“The Pope has a firm belief that the Spirit of the Risen Lord is working in the lives of people . . . . Ours is a living tradition. It always has been. There is no moment in time that can be so idealized that it undermines the tradition is a living one. It is a living tradition not because of anything we say, but because the Risen Christ is always doing something new in the life of the Church. In Pope Francis’s Evangelii Gaudium , there is a whole section in which he talks about the idea that Christ is always doing something new in the lives of his people as he accompanies them.”

Unless and until there might be some change, Pope Francis is urging us to be pastorally sensitive, compassionate and understanding. What’s wrong with that? Our Holy Father is showing himself to be a deft pastor, a good gauge of the times and needs of people, and a defender of doctrine. It is not an east balancing act or tightrope to walk as some of his detractors are beginning to charge.

I note no Church change at all in approving civil society’s rush to legalize same sex marriage and I can assure all that I for one do not foresee it ever becoming sacramentally possible. However, I do hear Pope Francis in his constant refrain to bishops and priests, religious and laity, to be sensitive and caring of those who feel that they are not just on the periphery of the Church but are ostracized by it. Some of the vehement and I would term hateful language emanating from professed Catholics leads me to pray all the more for these zealots. Every gay or lesbian person is someone’s child and they are also children of God.

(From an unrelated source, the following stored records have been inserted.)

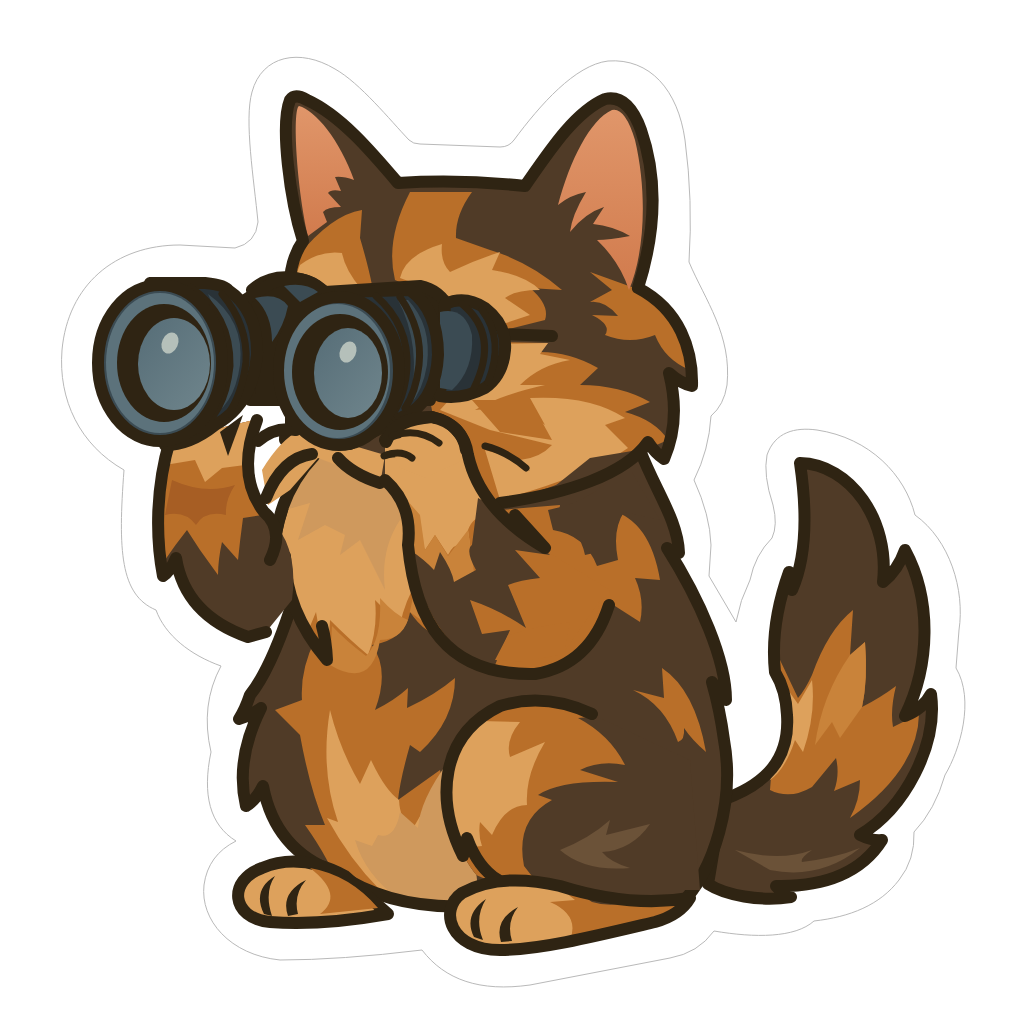
<!DOCTYPE html>
<html lang="en">
<head>
<meta charset="utf-8">
<title>Cat with binoculars sticker</title>
<style>
:root{--paper:#fff;--cut:#b9b9b9;--ink:#2f2413;--dark:#503b27;--orange:#b96f29;--amber:#c9833a;--light:#dda15c;--cream:#cf995d;--ear:#d78355;--earlight:#e0966a;--slate:#5c727b;--steel:#3b4b53;--night:#293237;--glint:#b5c0ba}
html,body{margin:0;background:var(--paper);overflow:hidden}
svg{display:block;width:1024px;height:1024px}
.cut{fill:var(--paper);stroke:var(--cut);stroke-width:1}
.line{stroke:var(--ink);stroke-width:12;stroke-linejoin:round;stroke-linecap:round}
.stroke{fill:none}
.thin{stroke-width:7}
.dark{fill:var(--dark)}.orange{fill:var(--orange)}.amber{fill:var(--amber)}.light{fill:var(--light)}.cream{fill:var(--cream)}.ink{fill:var(--ink)}
.slate{fill:var(--slate)}.steel{fill:var(--steel)}.night{fill:var(--night)}.glint{fill:var(--glint)}
</style>
</head>
<body>
<svg viewBox="0 0 1024 1024" role="img" aria-label="Sticker of a tortoiseshell cat looking through binoculars">
<defs>
<linearGradient id="ear-tone" x1="0" y1="0" x2="0" y2="1"><stop offset="0" stop-color="#e0966a"/><stop offset="1" stop-color="#d17b4d"/></linearGradient>
<linearGradient id="glass-tone" x1="0" y1="0" x2="1" y2="1"><stop offset="0" stop-color="#566d77"/><stop offset="1" stop-color="#6f858c"/></linearGradient>
<path id="tail-shape" d="M722 800C765 785 790 760 787 715Q786 690 775 672Q770 625 789 572L792 590Q812 545 800 463C850 464 890 520 883 582Q898 570 905 550C932 600 930 665 905 716Q924 708 931 694C938 745 905 808 860 835Q872 841 882 840C862 872 825 887 776 886Q783 894 791 897C760 902 725 895 708 884Z"/>
<path id="body-shape" d="M300 470Q270 530 290 610Q270 670 250 695Q245 710 239 719Q250 716 261 708Q235 760 246 806Q256 800 263 786Q275 850 335 872Q390 910 470 906L680 905C715 870 735 800 724 740Q720 710 712 682Q720 695 726 700C726 660 700 600 667 548Q674 553 679 553C678 520 655 490 640 450L480 440Z"/>
<path id="head-shape" d="M303 241C290 200 280 125 290 100Q295 93 307 100C340 115 370 150 398 183Q460 179 525 186C550 150 575 112 605 99Q628 94 641 130C662 190 650 250 638 288C680 310 693 350 692 386Q680 383 669 373Q681 420 664 459Q655 453 648 442C625 475 565 494 500 503L450 505L285 440L290 285Q290 260 303 241Z"/>
<path id="left-arm-shape" d="M170 440C155 490 156 540 163 576Q170 572 176 558Q185 615 248 637L266 632L292 600Q300 540 262 512Q242 490 250 460L262 418Z"/>
<path id="right-arm-shape" d="M385 440Q395 420 432 417Q465 425 472 460Q486 505 545 550L610 590Q600 660 540 674C460 680 425 620 413 560Q415 510 385 482Z"/>
<path id="thigh-shape" d="M464 856C435 800 440 735 500 706Q545 692 592 714L690 760L700 890L495 890Q476 880 464 856Z"/>
<path id="left-foot-shape" d="M388 914Q320 926 270 922C230 918 228 880 262 868Q300 852 345 876Z"/>
<path id="right-foot-shape" d="M690 898Q680 915 655 922C600 935 540 950 500 950C450 950 438 910 462 893Q500 872 560 886Q630 908 690 898Z"/>
<clipPath id="tail-clip"><use href="#tail-shape"/></clipPath>
<clipPath id="body-clip"><use href="#body-shape"/></clipPath>
<clipPath id="head-clip"><use href="#head-shape"/></clipPath>
<clipPath id="left-arm-clip"><use href="#left-arm-shape"/></clipPath>
<clipPath id="right-arm-clip"><use href="#right-arm-shape"/></clipPath>
<clipPath id="thigh-clip"><use href="#thigh-shape"/></clipPath>
<clipPath id="right-foot-clip"><use href="#right-foot-shape"/></clipPath>
</defs>

<path id="die-cut" class="cut" d="M258 222C254 180 244 120 252 92C262 55 300 48 335 69C360 83 390 120 409 140Q413 144 420 144L500 147Q509 147 514 140C540 105 575 65 608 61C650 58 678 90 685 140Q693 200 689 262C705 300 732 335 727 385Q724 405 711 416Q709 450 694 480Q710 515 711 545L709 576L736 622Q740 600 750 580Q755 555 772 538Q778 525 773 505Q763 475 767 455C775 432 795 427 817 430C870 438 905 475 915 515C950 540 965 590 959 630L956 668C975 700 960 750 945 775Q935 810 914 832Q915 860 899 880C880 905 850 917 814 921C795 938 755 938 714 931Q698 953 670 958L530 985C480 992 445 980 422 950Q340 960 280 960C230 955 200 920 204 885Q208 855 236 841C210 825 202 795 211 752Q200 705 221 666C190 655 165 635 156 610C120 595 118 550 124 470C80 445 58 400 62 350C68 285 115 245 180 245L235 248Q256 243 258 222Z"/>

<g id="tail">
<use href="#tail-shape" class="dark"/>
<g clip-path="url(#tail-clip)">
<path class="orange" d="M780 660L798 698Q805 690 812 675Q828 630 853 610L850 655L865 642Q868 680 862 707Q880 698 896 686Q890 710 893 727L919 714Q918 770 850 818Q860 800 860 780L834 791Q840 775 836 758L812 787Q790 800 770 790Z"/>
<path class="light" d="M788 690L798 704L812 680Q816 715 803 752L795 740Q785 770 770 780Z"/>
<path class="amber" d="M850 655L865 642Q868 680 862 707L840 738L832 722L815 745Q822 695 850 655Z"/>
<path fill="#6b5238" d="M735 850Q780 862 812 850Q800 858 802 862Q835 858 860 848Q820 880 770 870Z"/>
</g>
<use href="#tail-shape" class="line stroke"/>
</g>

<g id="body">
<use href="#body-shape" class="dark"/>
<g clip-path="url(#body-clip)">
<path class="orange" d="M290 610L420 560L450 640Q425 635 410 612Q405 640 372 645Q390 670 375 710Q395 700 408 688L407 708Q435 695 455 678Q455 720 420 752L410 745Q400 780 398 800L440 770L470 900L340 890Q330 860 305 825L325 825Q310 790 300 735L275 710L302 700Q300 670 315 640Z"/>
<path class="light" d="M330 710Q340 750 360 784L371 760Q385 790 399 800Q400 820 412 830Q430 800 448 762L470 900L380 890Q350 860 327 818L338 822Q320 770 330 710Z"/>
<path class="cream" d="M448 762Q420 800 418 828L400 812Q395 840 378 835L372 846L355 840Q365 875 400 900L480 910L470 810Z"/>
<path class="orange" d="M662 668Q695 690 706 752Q692 740 684 728Q685 740 678 742Q665 705 633 690L664 698Z"/>
<path class="orange" d="M500 510L560 505L558 520Q580 530 585 555L616 548Q605 525 610 510Q650 520 660 580L635 578Q645 600 640 622L590 590L560 650L480 640Z"/>
<path class="dark" d="M548 510Q600 500 625 460L660 520L624 512Q612 530 618 560L597 566Q585 535 553 530Z"/>
</g>
<use href="#body-shape" class="line stroke"/>
</g>

<g id="thigh">
<use href="#thigh-shape" class="dark"/>
<g clip-path="url(#thigh-clip)">
<path class="orange" d="M440 700L560 690L600 716L578 718Q610 735 625 765Q600 760 580 770L618 782Q560 780 538 795L552 800Q515 820 524 866L535 880L500 885L440 860Z"/>
<path class="light" d="M440 720L520 722Q505 740 510 757L545 742Q525 775 527 805Q505 805 492 835L480 822Q478 835 482 846L440 850Z"/>
<path fill="#6b5238" d="M560 850Q590 838 610 820L606 835L650 824Q632 850 602 852Q610 862 630 868Q585 872 560 850Z"/>
</g>
<path class="line stroke" d="M592 714Q545 692 500 706C440 735 435 800 463 856L467 838Q478 868 498 880"/>
</g>

<g id="feet">
<use href="#left-foot-shape" class="light line"/>
<path class="orange" d="M310 868Q350 875 378 908L320 914Q345 895 310 868Z"/>
<g id="left-toes" class="ink"><path d="M275 876Q252 890 264 914L272 916Q264 892 275 876ZM306 880Q280 893 288 916L298 914Q293 895 306 880Z"/></g>
<use href="#right-foot-shape" class="light"/>
<g clip-path="url(#right-foot-clip)">
<path class="orange" d="M550 880L575 900L550 902Q580 915 570 940L700 920L700 880Z"/>
<path class="dark" d="M560 880L592 902Q608 907 627 903L622 880L660 900L655 880L700 898L690 870Z"/>
</g>
<use href="#right-foot-shape" class="line stroke"/>
<path class="ink" d="M486 899Q463 915 474 937L483 940Q474 918 486 899ZM518 907Q494 920 501 942L512 941Q506 922 518 907Z"/>
</g>

<g id="chest">
<path class="light" d="M310 462Q285 500 276 568L286 560Q288 600 306 636L316 612Q320 640 328 655L330 620Q350 640 368 655Q378 630 375 600L400 625Q405 600 418 580L415 500L385 470Z"/>
<path class="cream" d="M315 455L285 510L310 503L298 540L325 525L345 535L340 555L360 540L385 590Q380 550 400 520L410 525L390 470Z"/>
<path class="amber" d="M418 575L408 620Q395 615 380 598Q382 640 366 656Q345 640 332 626L330 665Q372 690 380 640Q405 640 410 612L432 628Z"/>
<path class="line stroke" d="M314 456Q272 500 273 572M285 556Q285 610 327 660Q326 640 322 626"/>
</g>

<g id="left-arm">
<use href="#left-arm-shape" class="dark"/>
<g clip-path="url(#left-arm-clip)">
<path class="orange" d="M160 430L260 410L245 470L262 515L243 518Q240 540 238 560L222 542Q218 560 218 575L200 550L187 530Q175 545 165 560Z"/>
<path class="light" d="M165 440L260 415L245 465L222 468L205 482L195 460L165 465Z"/>
<path fill="#a75e24" d="M172 480Q205 495 235 485Q225 500 226 515Q205 510 196 525Q185 510 165 515Z"/>
</g>
<path class="line stroke" d="M170 440C155 490 156 540 163 576Q170 572 176 558Q185 615 248 637L266 632M257 420Q236 475 264 512Q285 530 270 560"/>
</g>

<g id="head">
<use href="#head-shape" class="dark"/>
<g clip-path="url(#head-clip)">
<path class="orange" d="M295 260Q330 215 362 210L360 238Q368 265 372 285L290 285ZM410 192H472Q455 215 456 238L490 250Q530 262 562 290L530 288Q550 305 545 320L505 330L440 300L395 280Q385 240 410 192Z"/>
<path class="light" d="M300 265Q320 250 342 253Q345 270 362 290H290ZM400 278Q405 255 442 244Q440 262 450 272Q475 260 500 252L492 270Q525 275 540 290Q515 290 505 298L530 315L500 325L460 300Z"/>
<path class="orange" d="M590 272L640 290Q680 315 690 370Q665 360 655 335Q630 345 605 335Q612 325 592 315L618 316Q605 300 590 302L612 290Z"/>
<path class="orange" d="M500 342L548 343L540 352Q570 352 598 368L580 385Q620 385 650 402L625 412Q655 420 668 440L645 450Q620 470 570 480L500 505L450 505L430 400Z"/>
<path class="light" d="M500 344L548 343L540 354L570 360Q540 365 520 385L545 385Q500 395 475 410Q520 405 545 425L530 398Q590 395 625 418L605 425L628 448Q590 475 500 500L485 450L520 460Q540 458 552 445L490 430L440 410Z"/>
<path class="orange" d="M472 400L530 400L552 440L500 432Z"/>
<path class="dark" d="M550 490L590 458L650 448L610 500Z"/>
</g>
<path id="left-ear" fill="url(#ear-tone)" d="M299 106C315 110 340 140 354 180Q343 176 335 177L341 191Q331 189 328 193L341 207Q327 207 323 212L327 222L308 236C297 190 292 110 299 106Z"/>
<path id="right-ear" fill="url(#ear-tone)" d="M612 110Q625 107 635 140C648 195 644 255 629 290Q620 262 597 240Q609 240 630 236Q613 226 593 224L604 207Q585 213 570 232Q572 215 586 192Q570 195 558 205C570 160 590 120 612 110Z"/>
<path class="line stroke" d="M285 440L290 285Q290 260 303 241C290 200 280 125 290 100Q295 93 307 100C340 115 370 150 398 183Q460 179 525 186C550 150 575 112 605 99Q628 94 641 130C662 190 650 250 638 288C680 310 693 350 692 386Q680 383 669 373Q681 420 664 459Q655 453 648 442C625 475 565 494 500 503"/>
<path class="line stroke" d="M500 334L552 336"/>
<path class="ink" d="M481 444Q510 449 530 471Q508 456 481 444Z"/>
<path class="line stroke thin" d="M485 446Q508 452 526 468"/>
</g>

<g id="muzzle">
<path fill="#fff" d="M272 405L258 440L285 425L285 405Z"/>
<path class="light" d="M262 470Q280 440 300 430L385 455L380 485L350 470L318 458L290 490L268 505Z"/>
<path class="line stroke" d="M258 441Q275 426 296 430M266 498Q282 458 312 454M338 458Q352 474 380 483"/>
</g>

<g id="right-arm">
<use href="#right-arm-shape" class="orange"/>
<g clip-path="url(#right-arm-clip)">
<path class="light" d="M380 410H470L480 495L498 520Q475 510 468 530L470 545Q455 540 448 555L435 535L425 550L405 500L380 480Z"/>
<path class="amber" d="M398 490L420 515L425 550L435 535L448 556L468 530L478 600L425 600Z"/>
<path class="dark" d="M478 498L505 512L550 555L515 550L540 578Q520 580 508 585L526 628Q500 610 470 600L482 634L510 630L495 665L520 690H450L405 600L410 550Q425 560 434 570L440 552Q452 570 454 582L476 570Q465 550 472 545Z"/>
<path class="orange" d="M508 635Q540 625 570 622L565 650L600 600L590 650L520 662L495 660Z"/>
</g>
<path class="line stroke" d="M385 480Q413 505 408 545C415 620 445 676 535 674Q590 665 609 605M385 440Q395 420 432 417Q464 425 468 455Q480 510 545 548L515 515"/>
<path class="line stroke thin" d="M386 440Q410 426 440 445M384 456Q400 450 415 460"/>
</g>

<g id="binoculars">
<path class="steel line" d="M252 290Q270 274 295 278Q322 282 326 300L300 330L270 345Z"/>
<path class="ink line" d="M270 284Q300 270 325 292L420 286Q440 290 450 310L430 400L250 400L245 300Z"/>
<path class="steel" d="M255 298Q278 292 288 306Q284 326 272 342Q272 314 255 298ZM284 286Q305 282 318 292L300 302Z"/>
<g id="eyepiece">
<path class="night line" d="M445 304Q465 295 485 308Q507 325 505 350Q503 375 485 388Q462 400 440 396Z"/>
<path class="steel" d="M440 312Q465 306 472 335Q474 370 452 390L440 388Z"/>
<path class="line stroke thin" d="M462 304Q500 335 474 388M482 310Q505 340 488 382"/>
</g>
<g id="left-barrel">
<path class="night line" d="M150 283H205Q225 285 228 290Q258 310 257 355Q252 405 215 425Q190 445 165 445Z"/>
<path class="steel" d="M208 294Q245 320 240 365Q234 408 205 420Q240 365 208 294Z"/>
<path class="line stroke thin" d="M190 287Q231 315 230 366Q225 415 195 432M222 294Q248 325 246 362Q242 395 228 414"/>
<ellipse class="steel line" cx="160" cy="363" rx="62" ry="78"/>
<ellipse class="slate" cx="160" cy="363" rx="54" ry="70"/>
<ellipse class="ink" cx="164" cy="363" rx="47" ry="59"/>
<ellipse cx="174" cy="364" rx="36" ry="46" fill="url(#glass-tone)"/>
<ellipse class="glint" cx="170" cy="343" rx="8" ry="11" transform="rotate(24 170 343)"/>
</g>
<g id="right-barrel">
<path class="night line" d="M340 292L410 290Q438 310 438 355Q436 395 412 412L350 444Z"/>
<path class="steel" d="M408 300Q432 325 427 365Q423 390 410 405Q422 345 398 300Z"/>
<path class="line stroke thin" d="M376 296Q409 325 407 368Q404 410 378 430M400 297Q423 330 419 365Q416 392 405 408"/>
<ellipse class="steel line" cx="339" cy="371" rx="60" ry="74"/>
<ellipse class="slate" cx="337" cy="371" rx="53" ry="67"/>
<ellipse class="ink" cx="340" cy="372" rx="48" ry="58"/>
<ellipse cx="348" cy="373" rx="34" ry="45" fill="url(#glass-tone)"/>
<ellipse class="glint" cx="348" cy="352" rx="8" ry="11" transform="rotate(24 348 352)"/>
</g>
</g>

<g id="paws">
<path class="light" d="M392 450Q405 424 440 424Q460 436 460 462L425 478L400 468Z"/>
<path class="line stroke" d="M386 442Q396 416 432 417Q462 424 466 450"/>
<path class="line stroke thin" d="M392 436Q418 427 439 443M386 455Q402 450 412 458"/>
<path class="ink" d="M220 432L243 415L228 456Z"/>
</g>
</svg>
</body>
</html>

Finally [by now that adverb must be music to your eyes – a mixed metaphor if there ever was one], I know a lot of young women who still tolerate us but wonder about us. The news that a pastor in a parish far from here banned female altar servers is causing something of a current media storm and is just one more thing to make a loving, faith-filled mother cringe. I think Pope Francis has some surprises up his sleeve in positioning women in offices of great responsibility in the Church, which will lead to even greater utilization of their talents, gifts, and intelligence. Sister Mary Ann Walsh, Sister Sharon Euart (the first female Associate General of the USCC/NCCB), a religious sister who was General Secretary of an African episcopal conference are all pioneers in a Church structure which must to remain credible avail itself of women’s gifts and presence. Enough already.